**DATASET EXTRACT**

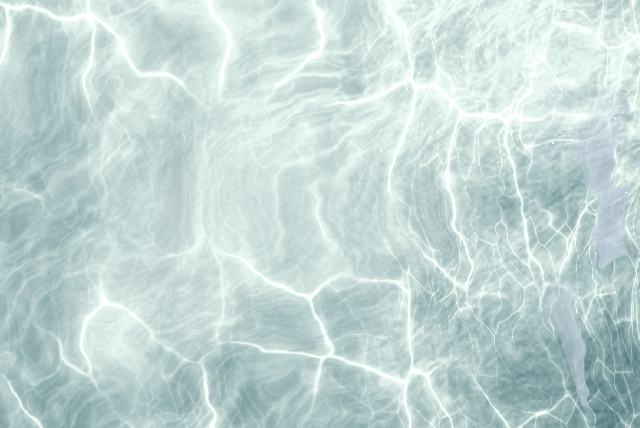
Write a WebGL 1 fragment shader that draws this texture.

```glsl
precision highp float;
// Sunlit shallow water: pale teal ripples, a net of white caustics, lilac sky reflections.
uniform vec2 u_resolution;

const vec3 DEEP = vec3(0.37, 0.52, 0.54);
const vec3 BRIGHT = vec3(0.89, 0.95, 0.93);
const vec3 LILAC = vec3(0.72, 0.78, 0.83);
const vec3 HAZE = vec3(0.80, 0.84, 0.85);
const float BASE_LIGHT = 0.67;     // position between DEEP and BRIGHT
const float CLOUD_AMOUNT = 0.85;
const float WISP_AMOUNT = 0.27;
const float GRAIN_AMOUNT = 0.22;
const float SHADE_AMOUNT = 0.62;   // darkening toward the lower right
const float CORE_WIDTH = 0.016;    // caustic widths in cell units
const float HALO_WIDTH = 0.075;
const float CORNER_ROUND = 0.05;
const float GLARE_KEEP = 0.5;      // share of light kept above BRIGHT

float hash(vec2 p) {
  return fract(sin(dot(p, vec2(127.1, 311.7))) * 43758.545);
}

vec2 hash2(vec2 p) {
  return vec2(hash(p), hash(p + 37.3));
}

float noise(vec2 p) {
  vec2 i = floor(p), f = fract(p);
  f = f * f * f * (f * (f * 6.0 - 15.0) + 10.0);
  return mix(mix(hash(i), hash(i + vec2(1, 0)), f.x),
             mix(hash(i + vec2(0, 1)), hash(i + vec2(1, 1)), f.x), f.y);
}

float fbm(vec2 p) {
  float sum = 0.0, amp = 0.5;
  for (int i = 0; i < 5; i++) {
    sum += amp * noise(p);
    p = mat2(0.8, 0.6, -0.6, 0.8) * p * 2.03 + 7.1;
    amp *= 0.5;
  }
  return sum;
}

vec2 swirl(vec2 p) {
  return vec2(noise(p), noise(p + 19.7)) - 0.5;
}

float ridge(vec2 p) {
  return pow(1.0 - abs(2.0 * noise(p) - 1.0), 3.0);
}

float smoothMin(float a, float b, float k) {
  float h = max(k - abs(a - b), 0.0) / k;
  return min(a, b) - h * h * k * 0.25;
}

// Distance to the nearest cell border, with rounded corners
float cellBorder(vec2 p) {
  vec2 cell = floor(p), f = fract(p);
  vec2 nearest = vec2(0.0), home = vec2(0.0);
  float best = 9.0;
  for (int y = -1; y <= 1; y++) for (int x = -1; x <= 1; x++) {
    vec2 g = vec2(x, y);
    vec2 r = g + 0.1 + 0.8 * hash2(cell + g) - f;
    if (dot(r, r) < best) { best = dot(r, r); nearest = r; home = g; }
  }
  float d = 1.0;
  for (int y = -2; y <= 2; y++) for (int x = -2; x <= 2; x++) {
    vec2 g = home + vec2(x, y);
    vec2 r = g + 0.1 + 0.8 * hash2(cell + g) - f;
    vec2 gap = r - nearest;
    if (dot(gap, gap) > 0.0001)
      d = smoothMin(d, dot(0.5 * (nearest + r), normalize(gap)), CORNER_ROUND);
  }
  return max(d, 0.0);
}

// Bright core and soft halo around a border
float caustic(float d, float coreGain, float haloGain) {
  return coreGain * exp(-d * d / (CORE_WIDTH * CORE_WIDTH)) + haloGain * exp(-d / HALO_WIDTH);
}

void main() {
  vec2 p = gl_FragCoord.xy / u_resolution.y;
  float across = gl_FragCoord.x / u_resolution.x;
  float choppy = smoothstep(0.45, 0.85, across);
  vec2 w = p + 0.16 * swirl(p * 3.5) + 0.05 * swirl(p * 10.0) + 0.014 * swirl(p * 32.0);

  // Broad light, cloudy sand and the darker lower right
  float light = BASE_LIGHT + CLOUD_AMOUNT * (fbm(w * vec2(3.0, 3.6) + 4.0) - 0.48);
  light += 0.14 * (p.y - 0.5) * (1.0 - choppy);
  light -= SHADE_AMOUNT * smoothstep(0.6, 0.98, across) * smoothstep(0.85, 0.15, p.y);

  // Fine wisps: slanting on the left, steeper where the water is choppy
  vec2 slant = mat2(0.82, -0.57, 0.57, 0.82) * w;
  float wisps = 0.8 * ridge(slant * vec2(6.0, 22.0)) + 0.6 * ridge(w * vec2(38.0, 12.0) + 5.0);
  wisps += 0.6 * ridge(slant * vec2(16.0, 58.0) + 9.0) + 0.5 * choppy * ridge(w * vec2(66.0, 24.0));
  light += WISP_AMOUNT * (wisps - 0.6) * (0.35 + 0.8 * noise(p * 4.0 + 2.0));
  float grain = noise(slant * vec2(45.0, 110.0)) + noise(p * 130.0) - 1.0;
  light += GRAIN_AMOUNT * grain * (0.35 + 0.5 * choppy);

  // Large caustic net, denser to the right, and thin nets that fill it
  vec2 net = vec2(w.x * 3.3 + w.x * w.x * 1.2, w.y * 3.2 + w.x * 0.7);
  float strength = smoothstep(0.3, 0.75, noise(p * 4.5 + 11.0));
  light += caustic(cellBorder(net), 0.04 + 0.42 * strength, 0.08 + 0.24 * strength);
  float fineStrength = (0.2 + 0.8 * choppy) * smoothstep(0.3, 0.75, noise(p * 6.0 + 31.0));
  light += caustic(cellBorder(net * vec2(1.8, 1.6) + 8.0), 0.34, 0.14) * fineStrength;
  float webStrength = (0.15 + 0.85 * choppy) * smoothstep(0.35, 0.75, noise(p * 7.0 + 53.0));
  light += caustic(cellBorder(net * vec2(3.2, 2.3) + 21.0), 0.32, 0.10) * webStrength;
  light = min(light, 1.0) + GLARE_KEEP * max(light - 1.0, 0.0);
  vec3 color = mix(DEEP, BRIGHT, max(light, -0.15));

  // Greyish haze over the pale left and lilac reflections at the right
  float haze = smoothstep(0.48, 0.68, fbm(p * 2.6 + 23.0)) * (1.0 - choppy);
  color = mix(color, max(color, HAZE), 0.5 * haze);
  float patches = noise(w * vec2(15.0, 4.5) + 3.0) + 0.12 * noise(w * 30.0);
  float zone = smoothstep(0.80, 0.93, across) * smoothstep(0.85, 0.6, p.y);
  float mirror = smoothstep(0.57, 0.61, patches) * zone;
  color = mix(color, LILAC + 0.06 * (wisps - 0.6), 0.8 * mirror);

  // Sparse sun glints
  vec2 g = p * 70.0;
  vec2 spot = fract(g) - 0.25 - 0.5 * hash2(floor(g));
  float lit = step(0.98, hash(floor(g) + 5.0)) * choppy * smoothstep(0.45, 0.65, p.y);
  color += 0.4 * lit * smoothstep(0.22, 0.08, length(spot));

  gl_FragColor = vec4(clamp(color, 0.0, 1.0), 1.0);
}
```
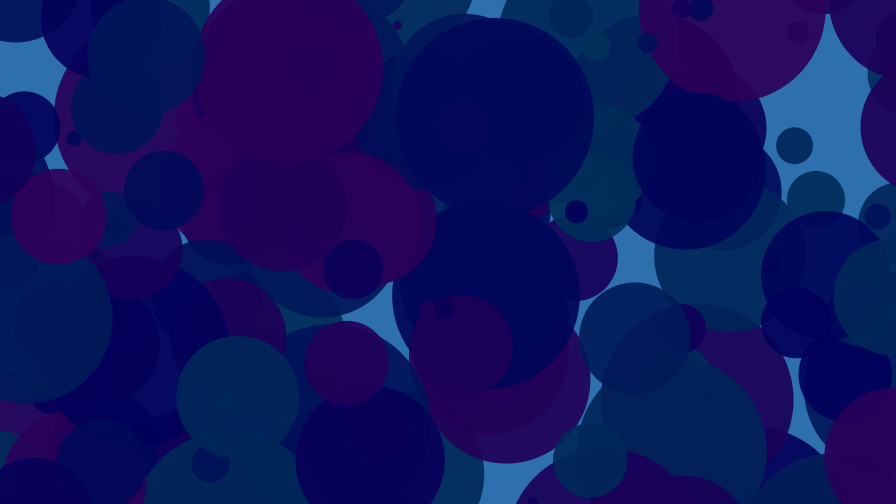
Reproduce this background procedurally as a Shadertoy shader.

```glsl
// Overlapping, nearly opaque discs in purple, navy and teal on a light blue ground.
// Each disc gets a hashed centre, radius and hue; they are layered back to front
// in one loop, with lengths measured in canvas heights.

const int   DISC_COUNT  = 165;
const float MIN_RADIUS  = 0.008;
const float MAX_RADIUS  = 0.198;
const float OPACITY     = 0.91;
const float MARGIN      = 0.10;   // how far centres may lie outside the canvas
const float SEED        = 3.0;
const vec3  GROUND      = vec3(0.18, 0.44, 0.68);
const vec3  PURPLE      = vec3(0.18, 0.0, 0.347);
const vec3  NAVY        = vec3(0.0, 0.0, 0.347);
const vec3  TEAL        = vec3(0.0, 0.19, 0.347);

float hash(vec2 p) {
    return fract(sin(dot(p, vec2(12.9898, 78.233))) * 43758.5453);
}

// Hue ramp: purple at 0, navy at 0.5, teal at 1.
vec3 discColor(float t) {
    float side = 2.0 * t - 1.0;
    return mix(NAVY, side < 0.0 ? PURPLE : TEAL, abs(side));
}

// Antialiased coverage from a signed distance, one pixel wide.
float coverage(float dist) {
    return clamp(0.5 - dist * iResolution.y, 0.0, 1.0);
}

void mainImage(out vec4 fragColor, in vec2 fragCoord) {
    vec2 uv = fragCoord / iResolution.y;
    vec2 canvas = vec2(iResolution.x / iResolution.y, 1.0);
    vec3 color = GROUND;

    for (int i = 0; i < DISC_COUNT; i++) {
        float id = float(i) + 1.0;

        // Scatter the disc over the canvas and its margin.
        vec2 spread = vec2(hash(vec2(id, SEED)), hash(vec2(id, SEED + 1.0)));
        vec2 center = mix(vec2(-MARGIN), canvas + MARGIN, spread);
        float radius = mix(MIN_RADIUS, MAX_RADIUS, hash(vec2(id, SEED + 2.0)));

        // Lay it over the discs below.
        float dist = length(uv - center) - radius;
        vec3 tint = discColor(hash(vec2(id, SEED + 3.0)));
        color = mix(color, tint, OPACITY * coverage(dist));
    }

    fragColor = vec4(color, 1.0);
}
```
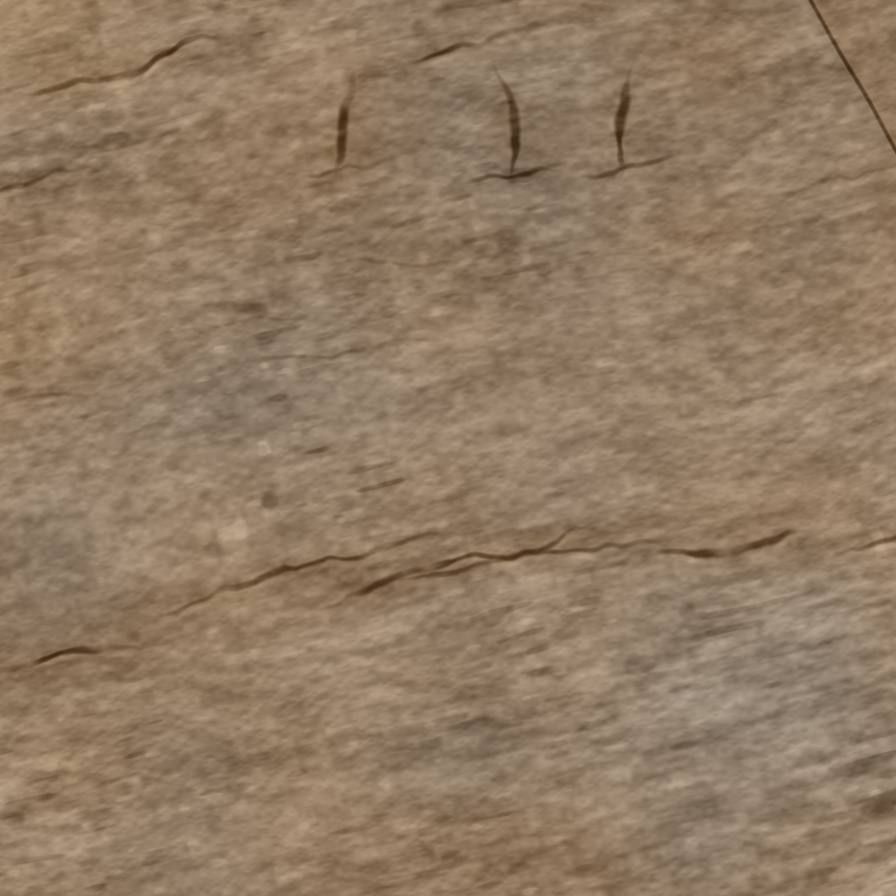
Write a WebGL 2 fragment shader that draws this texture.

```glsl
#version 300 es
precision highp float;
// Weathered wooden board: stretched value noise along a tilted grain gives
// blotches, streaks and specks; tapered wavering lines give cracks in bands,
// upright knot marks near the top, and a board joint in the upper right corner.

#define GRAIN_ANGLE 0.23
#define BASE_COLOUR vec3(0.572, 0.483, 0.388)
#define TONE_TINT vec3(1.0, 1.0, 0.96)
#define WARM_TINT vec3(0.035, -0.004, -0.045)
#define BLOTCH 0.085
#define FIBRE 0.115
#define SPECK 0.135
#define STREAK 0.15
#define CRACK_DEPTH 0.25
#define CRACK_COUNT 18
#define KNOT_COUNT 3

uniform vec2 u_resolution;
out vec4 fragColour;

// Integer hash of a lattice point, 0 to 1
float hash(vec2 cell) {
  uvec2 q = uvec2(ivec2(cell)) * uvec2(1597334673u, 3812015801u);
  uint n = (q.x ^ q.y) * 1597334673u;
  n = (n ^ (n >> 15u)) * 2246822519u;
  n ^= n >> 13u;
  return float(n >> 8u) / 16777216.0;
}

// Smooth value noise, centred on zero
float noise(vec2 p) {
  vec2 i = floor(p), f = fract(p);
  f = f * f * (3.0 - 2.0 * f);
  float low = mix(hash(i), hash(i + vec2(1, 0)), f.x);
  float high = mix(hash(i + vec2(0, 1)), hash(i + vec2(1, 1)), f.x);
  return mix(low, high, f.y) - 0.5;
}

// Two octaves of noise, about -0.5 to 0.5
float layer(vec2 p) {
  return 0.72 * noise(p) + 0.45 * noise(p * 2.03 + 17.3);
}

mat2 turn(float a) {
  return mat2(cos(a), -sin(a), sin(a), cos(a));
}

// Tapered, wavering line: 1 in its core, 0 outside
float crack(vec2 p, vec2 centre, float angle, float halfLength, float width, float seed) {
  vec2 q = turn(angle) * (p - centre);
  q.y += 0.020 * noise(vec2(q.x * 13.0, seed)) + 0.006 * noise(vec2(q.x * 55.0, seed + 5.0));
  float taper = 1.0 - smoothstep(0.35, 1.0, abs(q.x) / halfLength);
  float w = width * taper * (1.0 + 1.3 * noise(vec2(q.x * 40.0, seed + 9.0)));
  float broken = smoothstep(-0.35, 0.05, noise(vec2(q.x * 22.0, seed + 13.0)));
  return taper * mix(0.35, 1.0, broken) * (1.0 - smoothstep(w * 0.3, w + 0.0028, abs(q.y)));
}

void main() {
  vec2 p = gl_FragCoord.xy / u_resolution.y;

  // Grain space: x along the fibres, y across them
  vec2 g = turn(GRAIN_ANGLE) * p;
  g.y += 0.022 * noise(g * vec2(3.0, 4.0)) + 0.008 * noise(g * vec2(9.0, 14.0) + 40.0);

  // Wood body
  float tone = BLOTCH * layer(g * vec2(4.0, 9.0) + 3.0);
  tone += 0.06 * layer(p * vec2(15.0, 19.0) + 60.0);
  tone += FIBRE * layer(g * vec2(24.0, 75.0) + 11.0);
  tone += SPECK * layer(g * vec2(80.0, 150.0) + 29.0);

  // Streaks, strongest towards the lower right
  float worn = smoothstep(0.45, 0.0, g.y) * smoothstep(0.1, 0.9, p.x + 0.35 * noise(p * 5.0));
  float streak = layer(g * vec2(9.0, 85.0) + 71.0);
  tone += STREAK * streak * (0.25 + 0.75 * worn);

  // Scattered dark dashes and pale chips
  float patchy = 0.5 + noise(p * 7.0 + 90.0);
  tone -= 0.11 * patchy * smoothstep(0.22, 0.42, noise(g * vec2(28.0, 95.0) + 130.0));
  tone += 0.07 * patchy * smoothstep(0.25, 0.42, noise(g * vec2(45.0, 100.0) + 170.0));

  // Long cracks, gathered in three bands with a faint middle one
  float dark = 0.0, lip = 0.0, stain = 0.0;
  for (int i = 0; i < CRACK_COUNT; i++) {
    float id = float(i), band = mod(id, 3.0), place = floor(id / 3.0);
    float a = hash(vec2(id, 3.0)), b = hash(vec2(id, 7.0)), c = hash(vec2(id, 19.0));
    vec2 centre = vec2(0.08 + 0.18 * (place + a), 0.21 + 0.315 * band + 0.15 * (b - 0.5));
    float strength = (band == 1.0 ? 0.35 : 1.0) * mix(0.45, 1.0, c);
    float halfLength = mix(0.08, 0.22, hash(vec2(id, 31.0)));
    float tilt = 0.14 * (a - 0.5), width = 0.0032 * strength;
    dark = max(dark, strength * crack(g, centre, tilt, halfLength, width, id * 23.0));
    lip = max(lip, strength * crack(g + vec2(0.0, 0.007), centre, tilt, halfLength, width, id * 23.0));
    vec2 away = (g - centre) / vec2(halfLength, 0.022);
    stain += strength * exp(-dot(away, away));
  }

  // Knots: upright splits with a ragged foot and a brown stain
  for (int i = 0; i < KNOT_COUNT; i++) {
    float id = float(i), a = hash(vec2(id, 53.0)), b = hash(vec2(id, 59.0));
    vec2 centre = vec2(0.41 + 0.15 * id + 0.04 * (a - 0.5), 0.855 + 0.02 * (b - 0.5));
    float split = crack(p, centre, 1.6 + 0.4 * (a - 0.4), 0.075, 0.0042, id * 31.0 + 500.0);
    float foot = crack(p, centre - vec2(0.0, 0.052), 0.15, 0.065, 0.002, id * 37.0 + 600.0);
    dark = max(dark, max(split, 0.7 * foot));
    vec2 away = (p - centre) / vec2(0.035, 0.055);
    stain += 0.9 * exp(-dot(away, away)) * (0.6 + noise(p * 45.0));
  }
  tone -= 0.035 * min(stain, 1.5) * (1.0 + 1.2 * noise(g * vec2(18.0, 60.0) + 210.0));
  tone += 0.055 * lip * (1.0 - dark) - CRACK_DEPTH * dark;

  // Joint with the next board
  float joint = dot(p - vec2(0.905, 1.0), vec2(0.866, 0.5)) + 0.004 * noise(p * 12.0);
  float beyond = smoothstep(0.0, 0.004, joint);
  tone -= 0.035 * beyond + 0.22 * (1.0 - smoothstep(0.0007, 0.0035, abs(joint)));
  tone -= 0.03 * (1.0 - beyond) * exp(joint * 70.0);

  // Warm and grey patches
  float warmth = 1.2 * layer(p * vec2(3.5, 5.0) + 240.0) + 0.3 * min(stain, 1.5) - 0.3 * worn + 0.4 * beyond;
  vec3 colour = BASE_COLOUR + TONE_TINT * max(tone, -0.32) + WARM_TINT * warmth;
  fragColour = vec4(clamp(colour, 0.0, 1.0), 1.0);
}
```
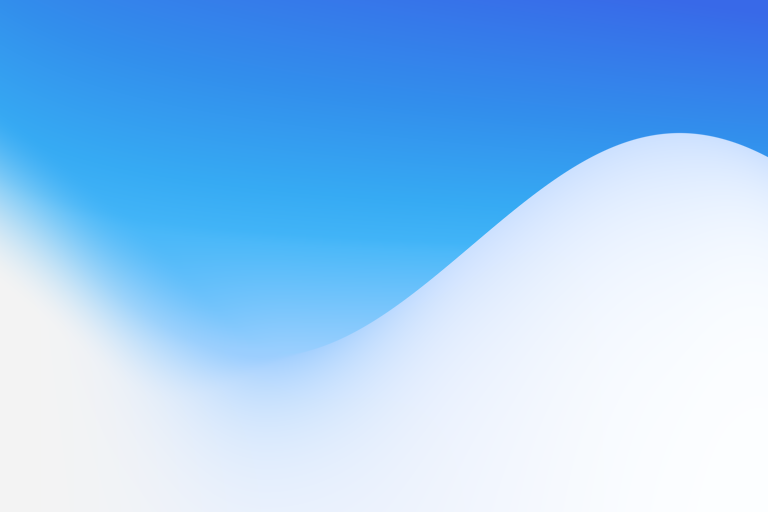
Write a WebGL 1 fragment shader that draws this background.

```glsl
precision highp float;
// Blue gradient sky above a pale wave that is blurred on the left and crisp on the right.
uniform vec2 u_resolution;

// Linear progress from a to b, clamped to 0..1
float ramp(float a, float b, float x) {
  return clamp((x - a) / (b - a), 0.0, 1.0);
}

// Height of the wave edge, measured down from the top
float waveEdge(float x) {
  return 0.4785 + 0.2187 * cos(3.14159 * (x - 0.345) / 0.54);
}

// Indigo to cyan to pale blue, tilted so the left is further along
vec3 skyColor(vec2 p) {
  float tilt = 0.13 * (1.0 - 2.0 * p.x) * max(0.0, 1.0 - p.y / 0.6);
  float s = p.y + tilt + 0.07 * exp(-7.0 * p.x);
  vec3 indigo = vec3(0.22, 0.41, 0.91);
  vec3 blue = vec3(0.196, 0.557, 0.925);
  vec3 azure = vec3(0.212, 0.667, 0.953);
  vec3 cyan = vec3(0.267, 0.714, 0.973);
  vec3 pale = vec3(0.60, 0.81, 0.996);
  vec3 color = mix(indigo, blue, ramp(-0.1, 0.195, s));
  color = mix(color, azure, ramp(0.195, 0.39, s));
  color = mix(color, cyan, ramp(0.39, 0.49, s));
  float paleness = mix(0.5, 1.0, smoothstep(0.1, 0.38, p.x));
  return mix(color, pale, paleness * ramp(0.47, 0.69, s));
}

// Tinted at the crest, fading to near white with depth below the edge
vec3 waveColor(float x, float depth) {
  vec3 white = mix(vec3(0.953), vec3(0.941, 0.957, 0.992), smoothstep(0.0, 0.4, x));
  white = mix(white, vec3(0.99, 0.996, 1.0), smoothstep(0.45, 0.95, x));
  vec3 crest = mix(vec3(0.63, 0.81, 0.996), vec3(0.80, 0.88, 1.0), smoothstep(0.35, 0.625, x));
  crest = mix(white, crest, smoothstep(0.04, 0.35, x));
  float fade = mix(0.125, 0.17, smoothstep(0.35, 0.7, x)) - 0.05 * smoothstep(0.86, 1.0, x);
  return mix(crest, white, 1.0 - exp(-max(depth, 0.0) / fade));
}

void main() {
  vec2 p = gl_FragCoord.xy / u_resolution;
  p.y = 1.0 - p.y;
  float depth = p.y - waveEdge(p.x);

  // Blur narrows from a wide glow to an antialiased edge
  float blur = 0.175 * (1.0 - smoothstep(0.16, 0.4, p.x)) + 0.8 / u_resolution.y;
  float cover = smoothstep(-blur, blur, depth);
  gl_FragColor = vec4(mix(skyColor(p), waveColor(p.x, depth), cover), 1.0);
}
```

**TASK TO CARRY OUT**
Wherever the string "ramp" appears in the data above, copy the line it sits in.

**ANSWER**
// Hue ramp: purple at 0, navy at 0.5, teal at 1.
float ramp(float a, float b, float x) {
  vec3 color = mix(indigo, blue, ramp(-0.1, 0.195, s));
  color = mix(color, azure, ramp(0.195, 0.39, s));
  color = mix(color, cyan, ramp(0.39, 0.49, s));
  return mix(color, pale, paleness * ramp(0.47, 0.69, s));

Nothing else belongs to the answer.